Segment Start: THE INPUT

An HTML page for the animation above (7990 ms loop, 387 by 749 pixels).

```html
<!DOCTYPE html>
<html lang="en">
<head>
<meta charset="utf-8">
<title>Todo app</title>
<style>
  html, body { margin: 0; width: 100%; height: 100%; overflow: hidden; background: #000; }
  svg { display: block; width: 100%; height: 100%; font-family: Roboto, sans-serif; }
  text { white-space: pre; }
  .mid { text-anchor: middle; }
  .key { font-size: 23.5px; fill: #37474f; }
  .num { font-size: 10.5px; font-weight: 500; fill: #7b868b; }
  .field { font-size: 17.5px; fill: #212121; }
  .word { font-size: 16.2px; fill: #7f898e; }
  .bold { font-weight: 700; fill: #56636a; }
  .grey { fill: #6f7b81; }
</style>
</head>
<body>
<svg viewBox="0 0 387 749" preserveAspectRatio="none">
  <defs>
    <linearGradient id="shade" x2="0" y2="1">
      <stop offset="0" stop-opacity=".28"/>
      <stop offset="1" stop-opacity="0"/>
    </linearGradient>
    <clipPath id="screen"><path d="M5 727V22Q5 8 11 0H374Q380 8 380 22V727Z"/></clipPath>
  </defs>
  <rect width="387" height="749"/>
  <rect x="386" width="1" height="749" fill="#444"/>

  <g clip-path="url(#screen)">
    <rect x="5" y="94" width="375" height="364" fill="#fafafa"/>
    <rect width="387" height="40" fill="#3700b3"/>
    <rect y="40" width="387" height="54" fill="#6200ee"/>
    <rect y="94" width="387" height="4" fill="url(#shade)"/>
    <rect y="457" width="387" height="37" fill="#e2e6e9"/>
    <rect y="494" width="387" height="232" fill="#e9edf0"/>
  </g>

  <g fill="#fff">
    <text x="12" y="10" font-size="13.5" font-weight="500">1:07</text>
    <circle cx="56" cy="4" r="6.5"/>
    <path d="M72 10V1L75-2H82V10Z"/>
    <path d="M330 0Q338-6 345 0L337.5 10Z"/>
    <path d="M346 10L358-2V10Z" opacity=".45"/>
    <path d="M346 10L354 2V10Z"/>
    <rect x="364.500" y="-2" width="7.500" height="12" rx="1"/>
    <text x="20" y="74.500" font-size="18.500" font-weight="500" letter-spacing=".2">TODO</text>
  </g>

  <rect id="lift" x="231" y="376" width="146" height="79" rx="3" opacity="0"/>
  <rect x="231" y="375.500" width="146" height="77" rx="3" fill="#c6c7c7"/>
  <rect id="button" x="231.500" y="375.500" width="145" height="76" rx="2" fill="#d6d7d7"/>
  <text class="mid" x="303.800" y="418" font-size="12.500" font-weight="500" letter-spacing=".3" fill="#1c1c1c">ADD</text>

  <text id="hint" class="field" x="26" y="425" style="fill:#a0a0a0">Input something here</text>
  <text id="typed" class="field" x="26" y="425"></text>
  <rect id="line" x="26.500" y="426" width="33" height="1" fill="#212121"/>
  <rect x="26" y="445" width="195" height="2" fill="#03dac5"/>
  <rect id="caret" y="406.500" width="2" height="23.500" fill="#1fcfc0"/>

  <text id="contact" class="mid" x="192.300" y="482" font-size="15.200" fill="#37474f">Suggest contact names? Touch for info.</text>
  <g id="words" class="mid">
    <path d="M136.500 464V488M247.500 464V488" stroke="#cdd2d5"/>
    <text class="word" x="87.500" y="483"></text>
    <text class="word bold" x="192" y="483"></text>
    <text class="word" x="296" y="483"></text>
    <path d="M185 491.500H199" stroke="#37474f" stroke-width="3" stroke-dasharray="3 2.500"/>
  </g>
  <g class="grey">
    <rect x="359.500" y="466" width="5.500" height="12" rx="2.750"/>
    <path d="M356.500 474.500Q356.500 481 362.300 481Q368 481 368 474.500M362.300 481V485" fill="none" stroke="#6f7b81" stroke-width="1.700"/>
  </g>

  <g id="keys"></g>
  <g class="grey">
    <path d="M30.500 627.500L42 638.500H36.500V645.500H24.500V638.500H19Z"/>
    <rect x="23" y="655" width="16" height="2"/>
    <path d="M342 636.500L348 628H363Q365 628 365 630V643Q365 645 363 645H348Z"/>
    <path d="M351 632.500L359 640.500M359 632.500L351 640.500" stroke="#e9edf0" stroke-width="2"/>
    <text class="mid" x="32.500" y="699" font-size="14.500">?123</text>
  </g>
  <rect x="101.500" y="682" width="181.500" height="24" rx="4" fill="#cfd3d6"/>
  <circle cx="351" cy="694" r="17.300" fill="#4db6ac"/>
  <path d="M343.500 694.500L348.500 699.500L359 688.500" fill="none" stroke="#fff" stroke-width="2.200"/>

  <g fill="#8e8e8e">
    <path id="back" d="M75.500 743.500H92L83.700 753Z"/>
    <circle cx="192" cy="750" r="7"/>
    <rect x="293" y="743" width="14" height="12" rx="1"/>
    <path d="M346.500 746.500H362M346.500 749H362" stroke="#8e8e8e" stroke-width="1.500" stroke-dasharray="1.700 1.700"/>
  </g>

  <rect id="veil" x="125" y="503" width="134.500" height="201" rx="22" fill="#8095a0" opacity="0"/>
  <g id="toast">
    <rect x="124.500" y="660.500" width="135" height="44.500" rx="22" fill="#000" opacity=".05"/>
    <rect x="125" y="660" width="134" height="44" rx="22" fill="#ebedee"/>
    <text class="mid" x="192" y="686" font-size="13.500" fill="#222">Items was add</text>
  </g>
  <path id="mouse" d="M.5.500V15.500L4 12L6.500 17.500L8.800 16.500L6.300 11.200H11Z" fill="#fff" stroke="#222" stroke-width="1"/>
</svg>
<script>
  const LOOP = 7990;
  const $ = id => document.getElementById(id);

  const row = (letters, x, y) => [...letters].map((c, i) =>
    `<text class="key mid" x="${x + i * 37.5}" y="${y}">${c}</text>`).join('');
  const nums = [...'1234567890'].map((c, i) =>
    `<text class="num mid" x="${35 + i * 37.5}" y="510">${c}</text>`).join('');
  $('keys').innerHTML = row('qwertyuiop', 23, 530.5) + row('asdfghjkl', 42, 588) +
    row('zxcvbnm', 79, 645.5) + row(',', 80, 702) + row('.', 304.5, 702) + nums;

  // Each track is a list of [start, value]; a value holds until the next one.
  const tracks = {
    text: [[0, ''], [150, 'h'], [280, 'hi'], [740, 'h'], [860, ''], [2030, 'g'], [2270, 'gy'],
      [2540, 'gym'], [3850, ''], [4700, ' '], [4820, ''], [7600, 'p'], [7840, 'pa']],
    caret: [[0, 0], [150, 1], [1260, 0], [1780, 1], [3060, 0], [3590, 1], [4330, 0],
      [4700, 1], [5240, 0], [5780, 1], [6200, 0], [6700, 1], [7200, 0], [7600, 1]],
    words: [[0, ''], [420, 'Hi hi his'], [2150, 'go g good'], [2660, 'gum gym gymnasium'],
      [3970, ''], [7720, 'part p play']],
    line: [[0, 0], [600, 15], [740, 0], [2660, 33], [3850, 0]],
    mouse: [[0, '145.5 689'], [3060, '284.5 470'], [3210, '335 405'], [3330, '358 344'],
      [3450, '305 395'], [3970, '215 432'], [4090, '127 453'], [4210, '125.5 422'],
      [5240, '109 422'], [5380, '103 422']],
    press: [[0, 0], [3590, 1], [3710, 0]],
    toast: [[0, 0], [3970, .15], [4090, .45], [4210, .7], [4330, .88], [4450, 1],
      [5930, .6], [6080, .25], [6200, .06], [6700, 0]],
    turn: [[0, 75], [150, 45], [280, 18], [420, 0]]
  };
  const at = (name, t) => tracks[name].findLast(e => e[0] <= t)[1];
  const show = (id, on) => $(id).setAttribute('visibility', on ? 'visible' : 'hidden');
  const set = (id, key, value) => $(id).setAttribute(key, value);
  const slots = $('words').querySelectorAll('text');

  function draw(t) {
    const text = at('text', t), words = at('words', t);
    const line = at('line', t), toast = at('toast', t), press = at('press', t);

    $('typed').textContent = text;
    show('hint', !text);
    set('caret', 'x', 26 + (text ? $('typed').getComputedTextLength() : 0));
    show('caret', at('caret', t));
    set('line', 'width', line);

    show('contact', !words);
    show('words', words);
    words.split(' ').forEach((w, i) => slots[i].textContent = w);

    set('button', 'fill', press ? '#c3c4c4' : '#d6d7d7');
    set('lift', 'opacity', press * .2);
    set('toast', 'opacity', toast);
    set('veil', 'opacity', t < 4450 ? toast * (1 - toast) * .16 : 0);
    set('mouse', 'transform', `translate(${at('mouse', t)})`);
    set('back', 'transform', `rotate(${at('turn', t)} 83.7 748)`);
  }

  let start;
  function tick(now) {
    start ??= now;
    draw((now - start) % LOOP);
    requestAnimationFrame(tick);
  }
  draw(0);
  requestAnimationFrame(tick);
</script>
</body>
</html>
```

Segment End: THE INPUT
Segment Start: THE INPUT

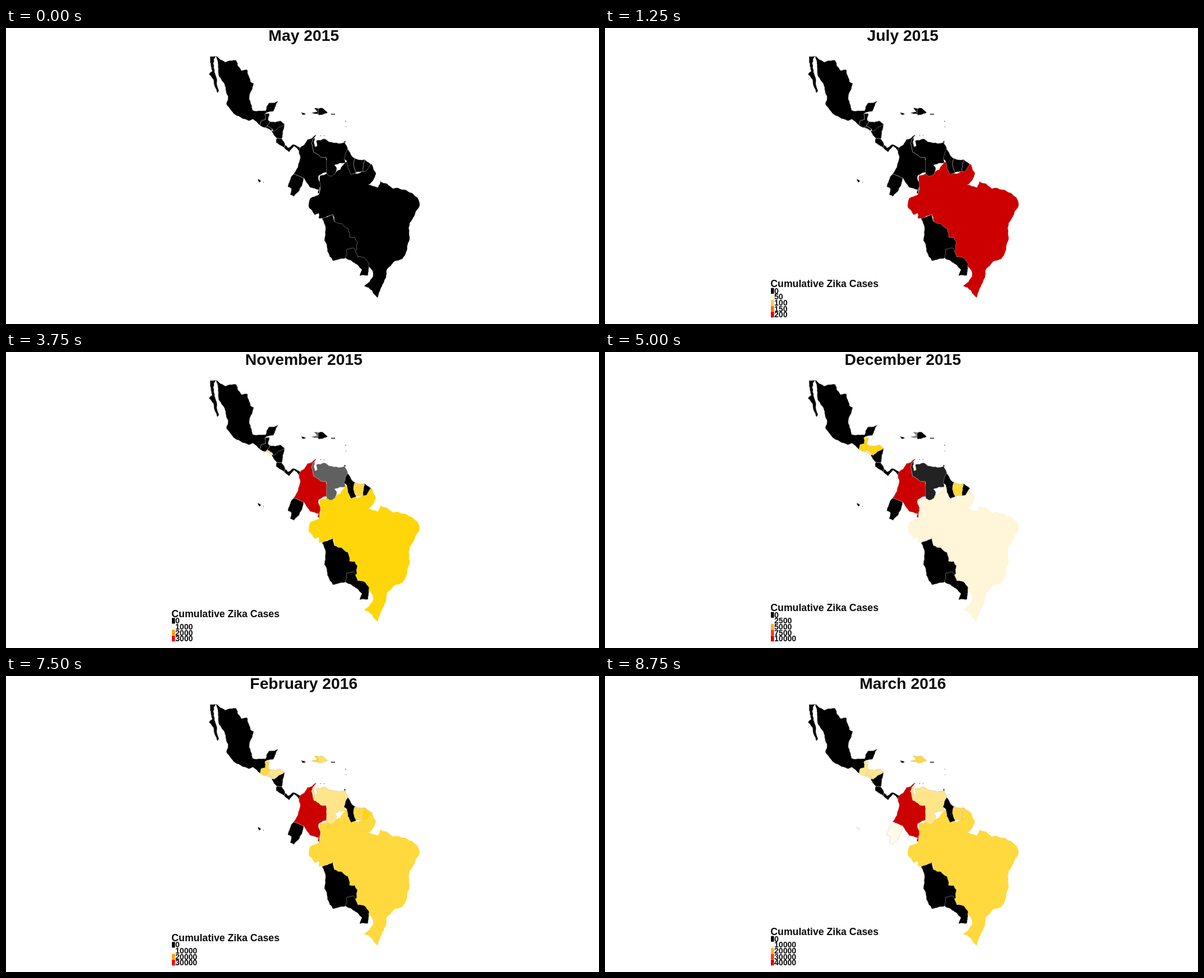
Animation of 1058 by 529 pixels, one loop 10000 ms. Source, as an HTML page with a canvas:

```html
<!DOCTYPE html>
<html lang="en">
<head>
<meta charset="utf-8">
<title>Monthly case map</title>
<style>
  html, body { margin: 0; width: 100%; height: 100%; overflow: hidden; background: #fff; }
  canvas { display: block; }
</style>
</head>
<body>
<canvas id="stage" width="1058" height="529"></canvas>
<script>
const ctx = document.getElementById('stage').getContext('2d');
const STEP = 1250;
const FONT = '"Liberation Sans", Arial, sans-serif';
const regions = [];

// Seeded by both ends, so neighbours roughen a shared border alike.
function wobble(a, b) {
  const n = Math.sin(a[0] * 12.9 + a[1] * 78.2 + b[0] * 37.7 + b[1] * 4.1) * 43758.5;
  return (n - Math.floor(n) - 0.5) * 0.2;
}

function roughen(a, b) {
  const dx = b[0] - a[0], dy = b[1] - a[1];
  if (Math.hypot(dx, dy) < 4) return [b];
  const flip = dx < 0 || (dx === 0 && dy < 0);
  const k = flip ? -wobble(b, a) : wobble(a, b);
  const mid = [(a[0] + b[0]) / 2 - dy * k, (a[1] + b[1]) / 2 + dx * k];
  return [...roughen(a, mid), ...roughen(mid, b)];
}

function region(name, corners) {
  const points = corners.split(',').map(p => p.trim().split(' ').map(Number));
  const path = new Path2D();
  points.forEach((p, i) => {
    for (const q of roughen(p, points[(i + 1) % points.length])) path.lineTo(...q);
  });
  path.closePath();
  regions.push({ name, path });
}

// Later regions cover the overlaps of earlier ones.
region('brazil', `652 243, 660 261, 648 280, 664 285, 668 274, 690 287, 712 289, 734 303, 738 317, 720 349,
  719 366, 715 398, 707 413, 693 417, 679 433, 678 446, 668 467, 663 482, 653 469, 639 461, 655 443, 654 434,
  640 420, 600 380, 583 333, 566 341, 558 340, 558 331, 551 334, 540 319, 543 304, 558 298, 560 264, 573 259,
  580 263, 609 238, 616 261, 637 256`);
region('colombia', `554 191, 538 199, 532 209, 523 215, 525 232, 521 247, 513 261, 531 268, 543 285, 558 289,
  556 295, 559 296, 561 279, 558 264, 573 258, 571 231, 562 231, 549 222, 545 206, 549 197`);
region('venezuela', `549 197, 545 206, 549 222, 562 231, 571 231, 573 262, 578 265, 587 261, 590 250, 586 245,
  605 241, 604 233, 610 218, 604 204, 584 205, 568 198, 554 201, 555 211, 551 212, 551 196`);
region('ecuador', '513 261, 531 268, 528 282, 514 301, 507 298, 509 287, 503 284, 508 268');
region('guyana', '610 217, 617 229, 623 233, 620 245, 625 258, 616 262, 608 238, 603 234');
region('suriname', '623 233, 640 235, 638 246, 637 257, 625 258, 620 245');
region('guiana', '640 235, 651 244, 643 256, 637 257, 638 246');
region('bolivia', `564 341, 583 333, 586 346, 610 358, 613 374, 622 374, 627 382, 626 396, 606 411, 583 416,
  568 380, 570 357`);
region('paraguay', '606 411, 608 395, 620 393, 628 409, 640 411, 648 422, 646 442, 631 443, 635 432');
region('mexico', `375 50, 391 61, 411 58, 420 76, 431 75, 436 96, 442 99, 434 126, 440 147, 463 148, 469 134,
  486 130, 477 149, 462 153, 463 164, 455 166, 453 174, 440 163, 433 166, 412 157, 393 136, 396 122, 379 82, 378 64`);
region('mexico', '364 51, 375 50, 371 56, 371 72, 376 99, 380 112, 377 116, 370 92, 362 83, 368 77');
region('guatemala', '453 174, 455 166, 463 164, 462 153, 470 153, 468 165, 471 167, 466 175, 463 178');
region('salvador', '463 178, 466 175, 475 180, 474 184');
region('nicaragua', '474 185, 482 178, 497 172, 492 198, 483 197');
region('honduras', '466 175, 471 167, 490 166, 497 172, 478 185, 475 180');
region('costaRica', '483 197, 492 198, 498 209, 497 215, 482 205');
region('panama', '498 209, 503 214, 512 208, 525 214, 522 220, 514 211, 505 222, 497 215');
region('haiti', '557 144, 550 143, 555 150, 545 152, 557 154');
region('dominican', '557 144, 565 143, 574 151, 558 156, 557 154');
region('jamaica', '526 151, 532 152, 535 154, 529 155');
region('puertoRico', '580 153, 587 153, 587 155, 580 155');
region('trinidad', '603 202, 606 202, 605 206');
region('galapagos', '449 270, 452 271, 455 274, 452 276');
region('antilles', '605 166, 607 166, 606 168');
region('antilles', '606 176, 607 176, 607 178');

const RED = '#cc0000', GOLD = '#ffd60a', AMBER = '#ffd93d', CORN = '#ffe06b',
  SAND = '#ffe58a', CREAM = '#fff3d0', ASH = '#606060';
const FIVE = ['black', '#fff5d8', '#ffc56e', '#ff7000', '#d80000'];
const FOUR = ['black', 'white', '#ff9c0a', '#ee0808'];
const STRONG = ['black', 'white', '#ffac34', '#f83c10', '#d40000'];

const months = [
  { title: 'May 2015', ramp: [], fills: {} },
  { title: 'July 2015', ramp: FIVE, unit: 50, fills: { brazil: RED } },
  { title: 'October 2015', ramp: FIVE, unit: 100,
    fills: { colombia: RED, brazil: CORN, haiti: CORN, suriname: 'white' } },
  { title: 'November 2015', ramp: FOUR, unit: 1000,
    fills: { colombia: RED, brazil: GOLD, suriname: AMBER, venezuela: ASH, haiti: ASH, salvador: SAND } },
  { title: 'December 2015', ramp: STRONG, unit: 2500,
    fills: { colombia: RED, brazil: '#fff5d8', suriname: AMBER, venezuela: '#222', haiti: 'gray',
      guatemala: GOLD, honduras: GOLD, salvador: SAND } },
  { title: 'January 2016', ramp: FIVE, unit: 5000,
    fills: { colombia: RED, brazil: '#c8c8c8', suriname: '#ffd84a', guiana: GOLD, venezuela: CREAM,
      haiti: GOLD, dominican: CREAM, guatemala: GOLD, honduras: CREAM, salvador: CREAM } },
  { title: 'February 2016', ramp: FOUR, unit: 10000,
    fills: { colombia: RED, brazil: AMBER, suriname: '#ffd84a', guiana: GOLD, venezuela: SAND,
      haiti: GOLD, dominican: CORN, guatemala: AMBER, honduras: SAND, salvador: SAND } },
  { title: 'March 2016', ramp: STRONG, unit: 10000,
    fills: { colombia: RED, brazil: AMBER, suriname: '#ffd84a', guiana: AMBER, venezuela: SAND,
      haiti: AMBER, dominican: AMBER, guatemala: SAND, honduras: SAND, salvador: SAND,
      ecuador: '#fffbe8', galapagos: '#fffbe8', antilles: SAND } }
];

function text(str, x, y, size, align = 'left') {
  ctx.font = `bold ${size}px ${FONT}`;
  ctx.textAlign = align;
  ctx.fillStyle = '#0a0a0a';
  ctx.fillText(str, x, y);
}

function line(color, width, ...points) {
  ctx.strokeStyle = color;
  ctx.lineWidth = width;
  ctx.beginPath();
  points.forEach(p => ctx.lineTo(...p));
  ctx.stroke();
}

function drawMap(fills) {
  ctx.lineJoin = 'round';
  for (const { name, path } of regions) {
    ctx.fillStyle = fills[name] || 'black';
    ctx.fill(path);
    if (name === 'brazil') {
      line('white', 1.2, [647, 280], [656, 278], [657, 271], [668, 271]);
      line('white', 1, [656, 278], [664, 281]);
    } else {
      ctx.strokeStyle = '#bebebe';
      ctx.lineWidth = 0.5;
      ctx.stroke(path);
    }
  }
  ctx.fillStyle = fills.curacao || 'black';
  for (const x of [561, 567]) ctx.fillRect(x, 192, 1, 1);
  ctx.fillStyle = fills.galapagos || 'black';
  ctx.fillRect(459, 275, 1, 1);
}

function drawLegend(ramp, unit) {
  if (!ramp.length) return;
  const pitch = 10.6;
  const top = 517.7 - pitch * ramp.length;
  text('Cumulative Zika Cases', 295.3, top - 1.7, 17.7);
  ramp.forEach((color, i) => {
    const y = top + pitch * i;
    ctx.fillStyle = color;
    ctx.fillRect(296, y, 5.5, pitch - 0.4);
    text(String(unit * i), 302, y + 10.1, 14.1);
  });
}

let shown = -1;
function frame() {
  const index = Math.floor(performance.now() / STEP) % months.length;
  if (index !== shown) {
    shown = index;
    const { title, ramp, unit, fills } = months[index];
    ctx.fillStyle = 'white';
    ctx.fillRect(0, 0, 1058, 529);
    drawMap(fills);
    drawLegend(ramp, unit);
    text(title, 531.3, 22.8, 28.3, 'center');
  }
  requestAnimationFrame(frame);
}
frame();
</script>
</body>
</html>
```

Segment End: THE INPUT

* [AIM OF THE TASK]
Using the records above, count how many lines include the word "salvador", and reply only with that figure.

* [ANSWER SECTION]
6